Learning the ABC’s of Planning a Successful Event
By Victoria Carter
With the right skills, planning an event can be done well by those given the task as part of other duties. In addition, event planning is a career in its own right, with its own terminology and networks.
And demand for those skills remains strong. The Bureau of Labor Statistics projects that jobs for Meeting, Convention and Event Planners will grow by 9,900, or 10 percent, from 2014 to 2024, which is faster than the average for all jobs. U.S. News and World Report ranked Meeting, Convention and Event Planner at number 21 on its list of “Best Business Jobs” in 2016.
Warwick Davies has 25 years of experience in the domestic and international conference and trade show business. Through his company, The Event Mechanic, he helps clients “build a path to well-attended and profitable events.” He talks here about his interest in the field and his upcoming class at PDC, which he says is “designed to give participants a basic understanding of event planning by explaining the key concepts needed to plan a successful event.”
Q: How did you become interested in event planning?
Warwick Davies: I got into the business by mistake many years ago. I was looking for a career direction which would allow me to utilize my foreign work and language experience, took an interview to see if I could get a job offer, and was offered a position managing overseas events (which was not in the original job description). I took the job, and the rest is history. Twenty-five years later I am still [in the] business!
Q: How do you define “event planning” – what kinds of events will you be talking about at the PDC course?
Davies: It’s a pretty broad definition and covers anything which requires people to get together at the same time with a common purpose and specific outcome. I’ll cover fund-raising and corporate events as well as conferences and trade shows.
Q: What kind of people could benefit from your seminar?
Davies: People in transition who want to add another skill set onto their resume, as well as corporate or nonprofit staff who have been tasked to organize an event and don’t know where to start! A recent “graduate” of this workshop told Larry [Elle, president of PDC,] she got a new job in large part because of the information she got from this workshop.
Q: What makes your seminar different from other ways of learning about event planning?

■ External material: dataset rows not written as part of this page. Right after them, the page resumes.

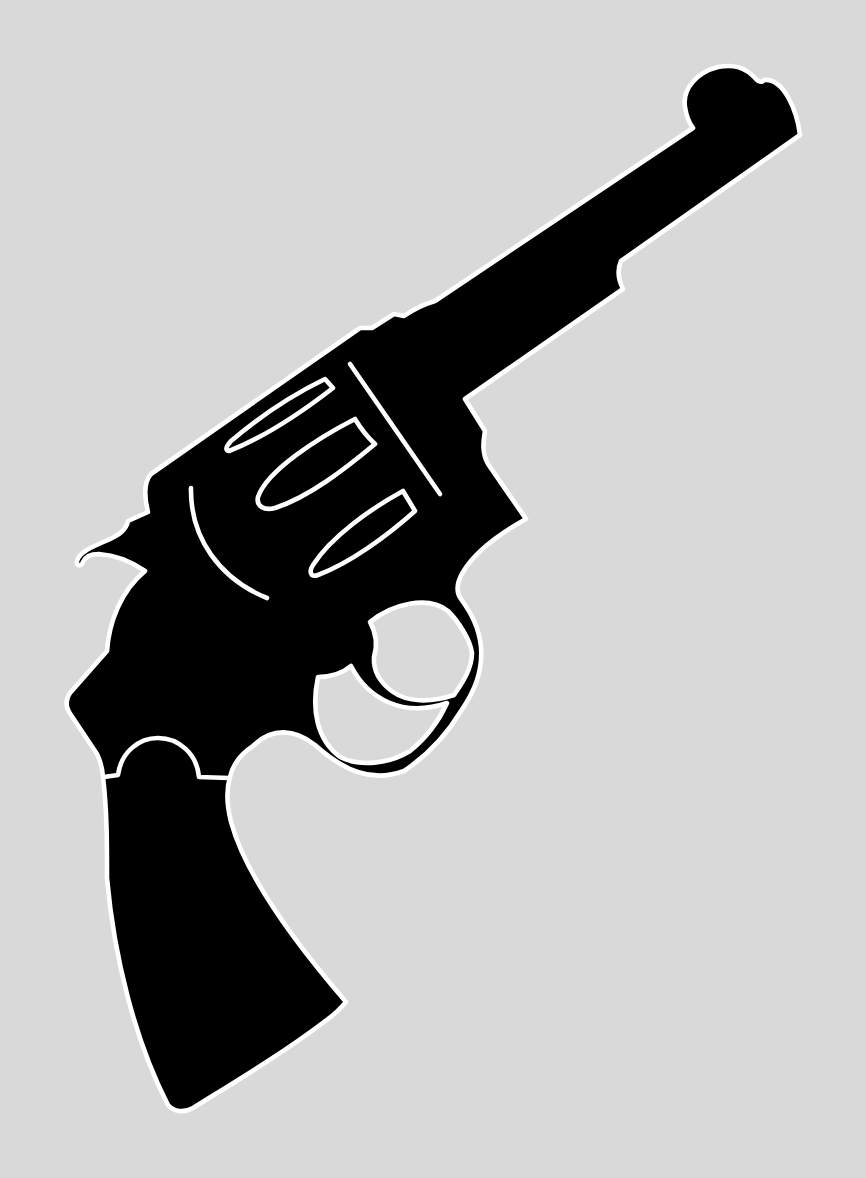
<!DOCTYPE html>
<html lang="en">
<head>
<meta charset="utf-8">
<title>Revolver silhouette</title>
<style>
:root { --backdrop: #d9d9d9; --ink: #000; --outline: #fff; }
html, body { margin: 0; height: 100%; overflow: hidden; background: var(--backdrop); }
.artwork { display: block; width: 866px; height: 1178px; }
.artwork path { stroke: var(--outline); stroke-width: 4.6; stroke-linejoin: round; stroke-linecap: round; }
.body { fill: var(--ink); }
.opening { fill: var(--backdrop); }
.detail { fill: none; }
</style>
</head>
<body>
<svg class="artwork" viewBox="0 0 866 1178" role="img" aria-label="Black revolver silhouette with a white outline">
  <path class="body" d="M693 128 L435 301 Q418 306 404 316 L394 314 L372 328 L360 328 L151 474 C144 482 144 496 148 512 L128 521 C126 531 118 535 108 540 C92 547 79 552 77 561 C76 566 81 567 83 562 C85 557 91 554 99 554 C115 555 132 562 145 571 C121 591 109 622 107 651 L70 693 C65 700 66 708 71 715 L97 754 Q102 764 103 777 C107 810 107 843 107 878 C114 957 135 1041 168 1105 C174 1112 184 1113 193 1108 C238 1080 283 1053 324 1022 Q337 1013 346 1002 C308 958 248 884 231 822 C227 806 226 790 230 777 C233 763 241 754 253 746 C272 727 295 729 315 745 C344 771 372 783 404 771 C428 755 446 736 461 711 C474 692 483 672 481 647 C479 627 471 613 461 599 C456 592 457 582 463 572 C476 550 501 533 526 519 L488 464 C482 453 483 443 485 431 L465 399 L623 289 C618 279 617 270 621 261 L800 135 C797 111 784 78 764 80 Q761 84 756 79 C745 67 734 64 718 67 C698 72 682 88 685 107 Q687 120 693 128 Z"/>

  <g class="trigger-guard">
    <path class="opening" d="M370 622 C392 604 428 595 448 611 C458 621 470 639 472 653 C472 668 463 682 454 695 C430 703 407 702 393 692 C379 682 373 671 374 657 C378 644 376 633 370 622 Z"/>
    <path class="opening" d="M318 677 Q338 677 351 666 C368 699 403 718 447 703 C438 723 426 738 410 751 C389 764 360 767 340 757 C317 740 311 710 318 677 Z"/>
  </g>

  <g class="cylinder">
    <path class="detail" d="M325 379 L333 388 C302 412 265 437 229 451 Q223 450 231 441 C258 418 290 396 325 379 Z"/>
    <path class="detail" d="M355 419 Q364 434 375 444 C345 469 309 497 275 508 C264 511 256 506 258 497 C267 470 320 437 355 419 Z"/>
    <path class="detail" d="M403 491 L415 511 C387 536 350 563 318 575 C310 578 309 571 313 565 C331 537 370 509 403 491 Z"/>
    <path class="detail" d="M350 364 L440 494"/>
    <path class="detail" d="M191 488 C190 538 220 579 267 598"/>
  </g>

  <path class="detail grip-seam" d="M104 777 L118 775 C121 752 139 738 158 738 C179 738 197 754 199 777 L229 778"/>
</svg>
</body>
</html>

Davies: My own expertise – which runs the gamut from planning my own wedding to running 35,000 person events. Some of the stories related during the class will give the participants a real sense of what it’s like to work in this business and whether to move forward doing events.
I ask each attendee at the beginning of the class what they expect to get out of the workshop and customize the presentation to meet those expectations. I also think the slides and handouts are the first step to assembling a resource kit to either brush up or get you started.

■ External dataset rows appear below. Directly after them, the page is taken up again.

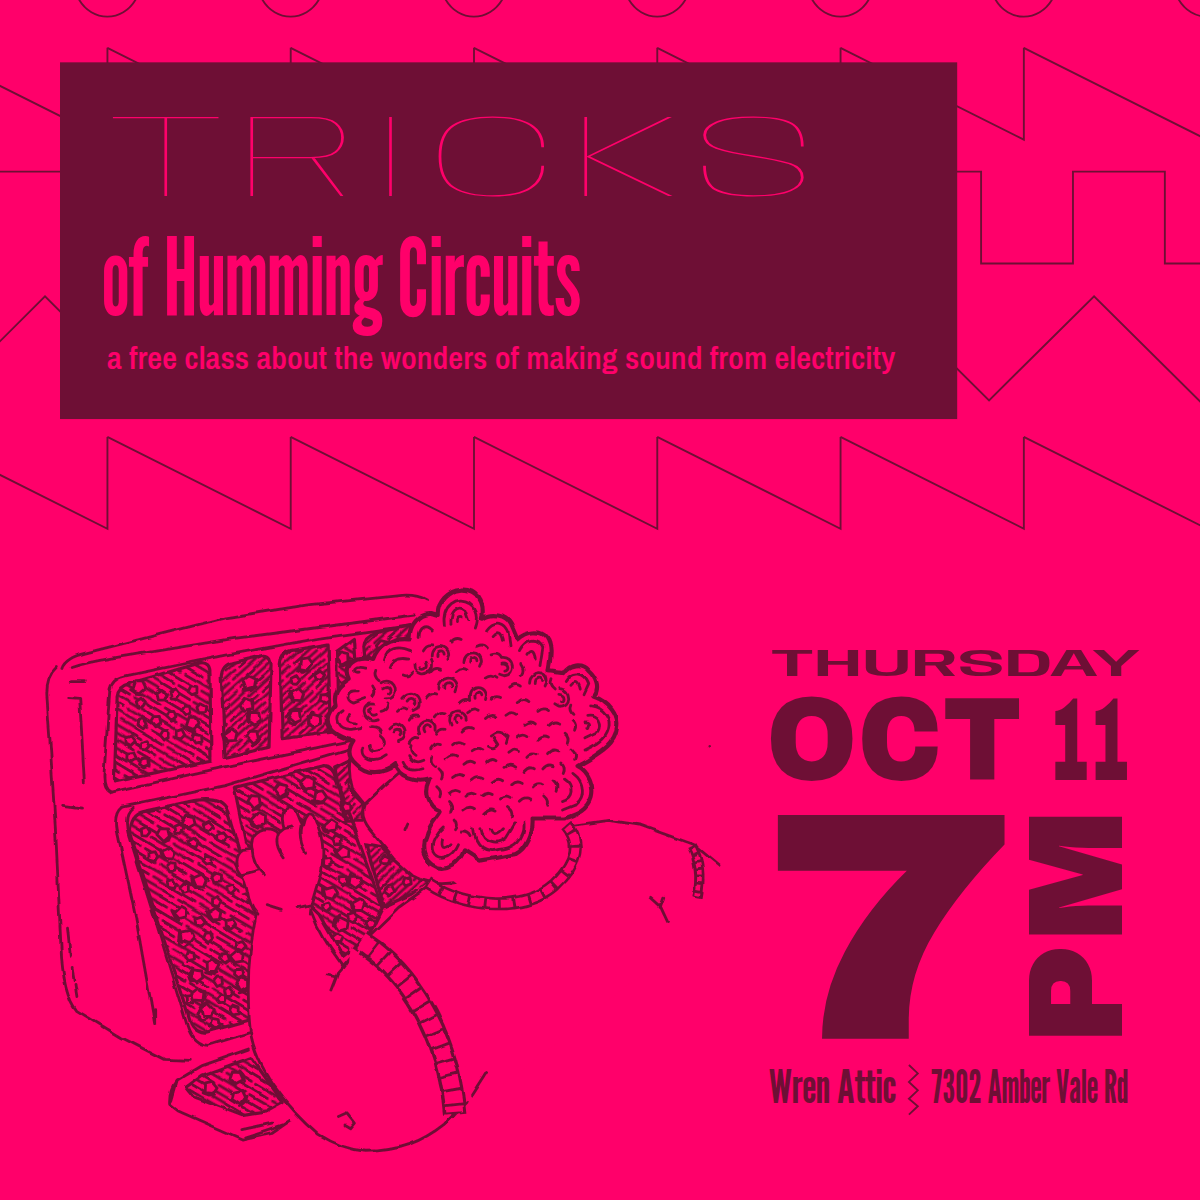
<!DOCTYPE html>
<html lang="en">
<head>
<meta charset="utf-8">
<title>Tricks of Humming Circuits – free class</title>
<link rel="stylesheet" href="https://fonts.googleapis.com/css2?family=Anybody:wdth,wght@50..150,100..900&amp;family=Archivo+Black&amp;family=Archivo+Narrow:wght@400..700&amp;family=League+Gothic:wdth@75..100&amp;display=swap">
<style>
  :root {
    --pink: #ff006a;
    --plum: #6e0f35;
  }
  html, body { margin: 0; padding: 0; background: var(--pink); }
  body { width: 1200px; height: 1200px; overflow: hidden; }
  .poster { display: block; width: 1200px; height: 1200px; background: var(--pink); }

  .wave { fill: none; stroke: var(--plum); stroke-width: 2; }
  .title-block { fill: var(--plum); }

  .title, .weekday { font-family: "Anybody", "Encode Sans Expanded", sans-serif; font-stretch: 150%; }
  .title { font-size: 124px; font-weight: 130; letter-spacing: .05em; fill: var(--pink); }
  .subtitle, .venue { font-family: "League Gothic", "Oswald", sans-serif; font-stretch: 80%; }
  .subtitle { font-size: 115px; fill: var(--pink); }
  .tagline { font-family: "Archivo Narrow", "Libre Franklin", sans-serif; font-weight: 600; font-size: 34px; fill: var(--pink); }
  .weekday { font-size: 40px; font-weight: 620; fill: var(--plum); }
  .date, .hour, .meridiem { font-family: "Archivo Black", "Archivo", sans-serif; fill: var(--plum); }
  .date { font-size: 127px; }
  .hour { font-size: 347px; }
  .meridiem { font-size: 144px; }
  .venue { font-size: 49px; fill: var(--plum); }

  .ink { fill: none; stroke: var(--plum); stroke-width: 3; stroke-linecap: round; stroke-linejoin: round; }
  .ink-bold { fill: none; stroke: var(--plum); stroke-width: 4.4; stroke-linecap: round; stroke-linejoin: round; }
  .skin { fill: var(--pink); }
  .mask { fill: var(--pink); stroke: none; }
  .panel-a { fill: url(#hatch-down); stroke: var(--plum); stroke-width: 3.4; stroke-linejoin: round; }
  .panel-b { fill: url(#hatch-up); stroke: var(--plum); stroke-width: 3.4; stroke-linejoin: round; }
  .knobs { fill: none; stroke: none; marker-start: url(#knob); marker-mid: url(#knob); marker-end: url(#knob); }
  .small-knobs { fill: none; stroke: none; marker-start: url(#small-knob); marker-mid: url(#small-knob); marker-end: url(#small-knob); }
  .curls { fill: none; stroke: none; marker-start: url(#curl); marker-mid: url(#curl); marker-end: url(#curl); }
  .ticks { fill: none; stroke: none; marker-start: url(#tick); marker-mid: url(#tick); marker-end: url(#tick); }
  .rib-base { fill: none; stroke: var(--plum); }
  .rib-gaps { fill: none; stroke: var(--pink); }
</style>
</head>
<body>
<main>
<svg class="poster" viewBox="0 0 1280 1280" xmlns="http://www.w3.org/2000/svg">
  <defs>
    <pattern id="hatch-down" width="58" height="14" patternUnits="userSpaceOnUse" patternTransform="rotate(31)">
      <path class="ink" d="M0 3.5H36M42 3H58M0 10.5H12M18 10.5L58 10"/>
    </pattern>
    <pattern id="hatch-up" width="46" height="12" patternUnits="userSpaceOnUse" patternTransform="rotate(-42)">
      <path class="ink" d="M0 3H30M36 3.4H46M0 9H16M22 9H46"/>
    </pattern>
    <marker id="knob" markerUnits="userSpaceOnUse" markerWidth="24" markerHeight="24" viewBox="-12 -12 24 24" orient="auto">
      <path class="ink skin" fill="#ff006a" style="fill:var(--pink)" d="M-6-3L0-7 7-3 5 5-3 7Z"/>
      <path class="ink" d="M-5 8L2 8 7 5"/>
    </marker>
    <marker id="small-knob" markerUnits="userSpaceOnUse" markerWidth="18" markerHeight="18" viewBox="-9 -9 18 18" orient="auto">
      <path class="ink" style="fill:var(--pink)" d="M-4-3L2-5 5 1 1 5-4 4Z"/>
    </marker>
    <marker id="curl" markerUnits="userSpaceOnUse" markerWidth="28" markerHeight="28" viewBox="-14 -14 28 28" orient="auto">
      <path class="ink" d="M-9 6C-12-7 6-12 9 1L8 6M-3 5C-5-2 3-4 4 1"/>
    </marker>
    <marker id="tick" markerUnits="userSpaceOnUse" markerWidth="20" markerHeight="20" viewBox="-10 -10 20 20" orient="auto">
      <path class="ink" d="M-6 2Q-1-4 5-1"/>
    </marker>
    <filter id="hand-drawn" x="-2%" y="-2%" width="104%" height="104%">
      <feTurbulence type="fractalNoise" baseFrequency=".045" numOctaves="2" seed="7" result="wobble"/>
      <feDisplacementMap in="SourceGraphic" in2="wobble" scale="5" xChannelSelector="R" yChannelSelector="G"/>
    </filter>
    <path id="sine-dip" d="M84 -1C98 24 131 24 145 -1"/>
    <path id="saw-tooth" d="M-81 51L114.6 149V51"/>
  </defs>

  <rect width="1280" height="1280" fill="#ff006a"/>

  <g id="waveforms" class="wave">
    <g id="sine">
      <use href="#sine-dip"/><use href="#sine-dip" x="195.5"/><use href="#sine-dip" x="391"/>
      <use href="#sine-dip" x="586.5"/><use href="#sine-dip" x="782"/><use href="#sine-dip" x="977.5"/><use href="#sine-dip" x="1173"/>
    </g>
    <g id="saw">
      <use href="#saw-tooth"/><use href="#saw-tooth" x="195.5"/><use href="#saw-tooth" x="391"/>
      <use href="#saw-tooth" x="586.5"/><use href="#saw-tooth" x="782"/><use href="#saw-tooth" x="977.5"/><use href="#saw-tooth" x="1173"/>
    </g>
    <use href="#saw" y="415"/>
    <path id="square" d="M0 183H68M1000 183H1046.500V281H1144.500V183H1242.500V281H1290"/>
    <path id="triangle" d="M-64 428L48 316 160 428M943 316L1055 427 1167 316 1290 438"/>
  </g>

  <g id="heading">
    <rect class="title-block" x="64" y="66.500" width="957" height="380.500"/>
    <text class="title" x="112" y="209" textLength="774" lengthAdjust="spacingAndGlyphs">TRICKS</text>
    <text class="subtitle" x="109" y="336" textLength="511" lengthAdjust="spacingAndGlyphs">of Humming Circuits</text>
    <text class="tagline" x="114" y="394" textLength="841" lengthAdjust="spacingAndGlyphs">a free class about the wonders of making sound from electricity</text>
  </g>

  <g id="synth-player" filter="url(#hand-drawn)" role="img" aria-label="Drawing of a curly-haired person turning knobs on a large synthesizer">
    <g id="cabinet" class="ink">
      <path d="M66 713Q70 702 90 697L240 659 330 645 430 635Q446 634 456 640"/>
      <path d="M76 712Q90 707 120 702L250 681 350 668 442 656"/>
      <path d="M60 712Q49 722 50 742L54 800 60 900 65 1010Q67 1060 82 1078L130 1107 175 1130 203 1131"/>
      <path d="M72 744L85 745 87 780 90 835M76 727L91 727M68 859L88 862"/>
      <path d="M72 990L75 1020M77 1032L79 1045M80 1050L82 1063"/>
      <path d="M118 845Q110 842 111 825L117 737Q119 724 134 721L240 699 340 681 440 667"/>
      <path d="M118 845L240 818 374 790M131 861L240 838 372 799"/>
      <path d="M131 861Q122 868 125 886L145 980 165 1093 165 1078"/>
      <path d="M142 862Q131 870 137 890L168 990 200 1095Q206 1114 222 1115L268 1101"/>
    </g>

    <g id="upper-panels">
      <path class="panel-a" d="M122 833L125 742Q126 732 138 729L214 707Q224 706 224 718L225 812Z"/>
      <path class="panel-b" d="M236 722Q237 709 248 707L282 699Q290 699 289 712L287 797 240 808Z"/>
      <path class="panel-b" d="M299 708Q299 697 310 694L350 687 352 770 362 780 301 788Z"/>
      <path class="panel-a" d="M359 695L378 681 380 712 360 745Z"/>
      <path class="panel-b" d="M388 690Q389 678 400 675L440 667 430 695 390 712Z"/>
      <path class="small-knobs" d="M150 749L172 742 186 740 206 736 216 756 199 758 183 764 167 770 152 772 138 790 154 795 192 782 210 788 176 784 140 808 155 814M316 725L341 722 312 768 335 770 346 745"/>
      <path class="knobs" d="M148 732L205 772M263 752L265 728 272 765 246 785 270 786 325 708 317 741 337 768 315 764M366 702L408 690"/>
    </g>

    <g id="lower-panels">
      <path class="panel-a" d="M138 888Q138 870 152 866L208 854Q236 849 243 866L263 935 280 985 268 1030 266 1088 220 1101Q207 1101 203 1090Z"/>
      <path class="panel-a" d="M250 840L344 817Q354 815 358 830L380 890 408 968 392 1000 366 1020 340 975 262 900Z"/>
      <path class="panel-b" d="M357 818L372 811 376 846 388 858 386 876 368 876Z"/>
      <path class="panel-b" d="M390 900L405 903 430 925 460 944 410 967Z"/>
      <path class="small-knobs" d="M155 887L190 884 221 881 206 898 237 893 184 925 163 913 221 918 231 936 198 947 184 942 246 948 232 962 213 982 246 985 222 1000 196 1005 256 1008 240 1022 203 1020 254 1038 233 1047 206 1042 236 1065 250 1078 216 1083 230 1092 204 1066 244 1058M360 896L350 920 366 940 349 968 376 978 360 1000 395 985M376 838L370 860M412 918L434 940 415 950"/>
      <path class="knobs" d="M174 890L200 876 180 910 213 940 192 973 230 975 200 998 226 1031 253 1020 210 1040 222 1078 211 1062 258 1050M271 855L299 843 329 835 276 874 341 850 352 880 366 908 380 940 352 952 382 965 364 985"/>
    </g>

    <g id="side-module">
      <path class="ink" d="M266 1119L215 1137 188 1153Q180 1162 181 1178L190 1185 258 1215 290 1208 309 1195M188 1153L182 1174"/>
      <path class="panel-a" d="M198 1160L216 1147 268 1128 302 1176 284 1186 258 1190 206 1170Z"/>
      <path class="knobs" d="M224 1160L255 1171 251 1150"/>
      <path class="ink" d="M258 1205L290 1198M262 1213L300 1200"/>
    </g>

    <g id="torso">
      <path class="mask" d="M453 945L600 880 650 875 740 900 768 924 745 990 520 1170 390 1003 420 970Z"/>
      <path class="ink" d="M600 882L650 875 682 880 740 901 768 924M462 942L425 968 388 1004"/>
      <path class="ink" d="M694 957L704 966 712 983M708 957L704 968"/>
      <path class="rib-base" stroke-width="11" d="M738 902Q750 925 744 957"/>
      <path class="rib-gaps" stroke-width="5" stroke-dasharray="5 3" d="M739 905Q750 926 744 955"/>
    </g>

    <g id="face">
      <path class="ink skin" style="fill:var(--pink)" d="M377 793Q369 820 376 842L389 858Q383 872 395 886L420 916 440 934Q460 945 488 940L560 930 560 800Z"/>
      <path class="ink" d="M376 794L400 792M389 858L410 838 426 824M433 886L436 879M452 910L458 924"/>
      <path class="mask" d="M484 939C510 962 580 968 605 915L604 880 540 880Z"/>
      <path class="rib-base" stroke-width="14" d="M456 942C500 970 560 972 592 944C616 922 620 898 604 880"/>
      <path class="rib-gaps" stroke-width="8.500" stroke-dasharray="13 3" d="M458 943C500 970 560 972 592 944C616 922 620 898 605 882"/>
    </g>

    <g id="hair">
      <path class="ink-bold" style="fill:var(--pink)" d="M467 657C466 642 478 630 492 629C508 628 518 642 514 660C524 653 540 656 545 666L552 682C561 673 577 672 583 680C590 690 587 703 585 716L602 718C607 708 622 707 628 715C637 723 640 735 633 743C648 748 661 763 658 777C656 793 643 801 627 811L616 817C628 823 634 838 631 850C626 866 613 869 602 873L568 873C569 888 562 905 550 911L531 915 512 918 495 907C490 921 478 928 467 925C452 919 450 903 455 892C458 880 465 874 470 866C456 861 452 845 459 830C443 835 426 828 422 815C408 827 390 826 380 815C371 808 371 799 377 790C360 787 347 778 350 765C352 758 356 756 358 752C354 735 367 728 373 724C366 710 378 699 398 704C403 690 416 680 437 682C436 667 447 654 460 655Z"/>
      <g id="curl-rims" class="ink">
        <path d="M474 668C471 645 488 635 501 643 510 649 511 660 507 670M481 666C480 652 488 645 496 651L500 662M488 663Q487 656 493 658"/>
        <path d="M519 672C528 660 538 664 542 675L544 690M526 678Q533 670 536 683"/>
        <path d="M554 694C561 680 574 680 579 690L576 710M562 698Q569 688 571 702"/>
        <path d="M604 727C611 715 624 717 628 729L623 740M610 731Q616 723 619 735"/>
        <path d="M630 753C646 755 652 768 649 778 646 789 637 794 624 800M626 763C637 761 643 772 637 781L625 787M624 770Q632 770 627 777"/>
        <path d="M611 826C624 835 624 851 615 858L600 864M601 832C613 840 611 852 600 855"/>
        <path d="M505 884C507 904 520 910 532 906 550 905 560 893 559 878M513 884C515 898 530 902 540 894L549 879M523 884Q526 895 537 883"/>
        <path d="M488 901C482 916 467 918 462 909 458 899 467 888 474 882M480 900Q468 910 471 895"/>
        <path d="M430 813Q435 825 450 820M436 806Q441 816 451 811M388 798C384 810 398 816 412 806M395 794Q395 806 407 799"/>
        <path d="M366 757C353 765 360 779 375 778L386 776M374 762Q365 770 380 771M383 717C375 718 377 709 390 713M381 738C368 737 367 747 376 750L389 745"/>
        <path d="M410 704C413 691 425 688 438 694M416 712Q420 700 436 703M446 680C446 667 454 664 461 672"/>
        <path d="M523 784Q532 777 542 786L540 793M521 796Q527 800 531 794L526 786"/>
      </g>
      <path class="curls" d="M470 696L505 703 540 712 452 712 415 735 478 730 510 740 575 724 600 745 395 760 440 748 425 780 455 775 488 765"/>
      <path class="ticks" d="M456 690L488 683 515 690 530 700 556 715 435 720 402 720 465 715 492 716 525 722 550 732 590 730 398 738 430 757 460 742 496 748 530 745 558 748 580 758 610 756 410 755 402 778 442 765 470 762 505 758 524 765 546 762 566 772 592 772 612 775 408 790 442 790 470 780 500 778 558 785 580 788 605 788 440 800 465 796 490 793 510 800 548 802 568 805 590 803 612 805 462 812 482 808 500 815 524 812 545 818 565 822 585 818 600 820 470 826 490 828 510 830 530 832 552 836 574 838 592 838 468 845 485 845 502 848 520 848 540 852 560 853 582 854 480 860 500 864 522 866 545 866 486 880 498 890"/>
    </g>

    <g id="arm">
      <path class="ink" style="fill:var(--pink)" d="M331 970C341 998 355 1015 367 1032L387 1004C430 1030 476 1092 483 1190L474 1199C450 1218 425 1228 390 1228Q365 1226 340 1210C305 1180 273 1140 267 1100C262 1050 266 1008 274 972Z"/>
      <path class="ink" d="M385 1006L374 1022 360 1038 353 1056M349 1040L358 1042M361 1192L370 1188 378 1198 373 1204 368 1201M475 1198L498 1175M503 1168L519 1143"/>
      <path class="rib-base" stroke-width="25" d="M389 1007C434 1036 478 1100 485 1188"/>
      <path class="rib-gaps" stroke-width="18" stroke-dasharray="13 3" d="M386 1004C434 1036 478 1100 485 1186"/>
      <path class="mask" d="M374 1009L384 1016 372 1030Z"/>
    </g>

    <g id="hand">
      <path class="ink" style="fill:var(--pink)" d="M274 976C262 963 266 944 258 934C249 925 250 912 258 907L269 906C266 893 274 884 285 884Q293 884 297 889L303 884C299 872 302 861 309 861C318 861 317 874 323 881C325 866 334 864 337 876C344 888 346 908 343 928L332 965 331 975"/>
      <path class="ink" d="M258 933L276 928M269 906Q270 922 282 933M297 889Q292 902 302 915M321 882Q318 896 326 909M303 884L312 882M284 966L300 971M318 968L332 965"/>
    </g>
    <circle cx="756" cy="796" r="1.300" fill="#6e0f35"/>
  </g>

  <g id="event-details">
    <text class="weekday" x="821" y="721.500" textLength="396" lengthAdjust="spacingAndGlyphs">THURSDAY</text>
    <text class="date" x="817" y="832" textLength="273" lengthAdjust="spacingAndGlyphs">OCT</text>
    <text class="date" x="1119" y="832" textLength="86" lengthAdjust="spacingAndGlyphs">11</text>
    <text class="hour" x="811" y="1108" textLength="278" lengthAdjust="spacingAndGlyphs">7</text>
    <text class="meridiem" transform="translate(1197 1116) rotate(-90)" textLength="254" lengthAdjust="spacingAndGlyphs">PM</text>
    <text class="venue" x="820" y="1176" textLength="136" lengthAdjust="spacingAndGlyphs">Wren Attic</text>
    <path id="zigzag-divider" class="wave" d="M969.500 1136L979 1145 969.500 1154 979 1163 969.500 1172 979 1180 969.500 1189"/>
    <text class="venue" x="993" y="1176" textLength="211" lengthAdjust="spacingAndGlyphs">7302 Amber Vale Rd</text>
  </g>
</svg>
</main>
</body>
</html>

Q: In your experience, are there some elements of planning an event that are more challenging than people anticipate? Are there any that are easier?
Davies: I think the three things which are challenging if you don’t master them from the outset are: 1) Using the limited time you have efficiently; 2) Keeping things on budget, and 3) Knowing what to do first. If you are a “people” person, then building the relationships you’ll need … to be successful … can certainly make your job easier.
Q: What events do you find most challenging and why?
Davies: The events which are usually the most challenging are the ones which have fewer resources, namely money or time. The less time you have, the fewer choices you have, and you need to make sure you can prioritize what to do first, next, etc. Money solves many “time problems,” especially if you can use it to get experienced hands on deck. Having someone who can use the scarce resources you have at hand and can still pull off successful events is paramount.
Q: Planning an event is a highly visible task that is very much appreciated by event attendees when done well. On the other hand, it is time consuming. What is advice to someone who is asked to plan an event as part of other duties?
Davies: Get a quick idea of the total resources you’ll command, then push back if, given your other duties, you feel you won’t be able to manage your old and new duties.
Q: What will people get from your course at PDC?
Davies: Confidence to move forward in planning events and a full inventory of the skillsets needed to be successful.
Q: What is one comment that you have gotten from a past attendee that is most significant to you?
Davies: “I feel you’ve given me the foundation to understand how to be successful planning events.” Obviously hearing from Larry that someone credited me in helping them get a job is another obvious comment.
“An Introduction to Event Planning” will be taught on Friday, February 17, from 9 a.m. to 12 p.m. at the Career Source Career Center, 186 Alewife Brook Parkway, 3rd Floor, Cambridge. Cost is $60.00. For information and to register, visit www.pdcboston.org. Registration is currently being set up. Check our website again if registration does not appear.
Victoria Carter, after a career as an actuary, is reinventing herself as an economic evaluator of social programs. She can be reached at email@example.com.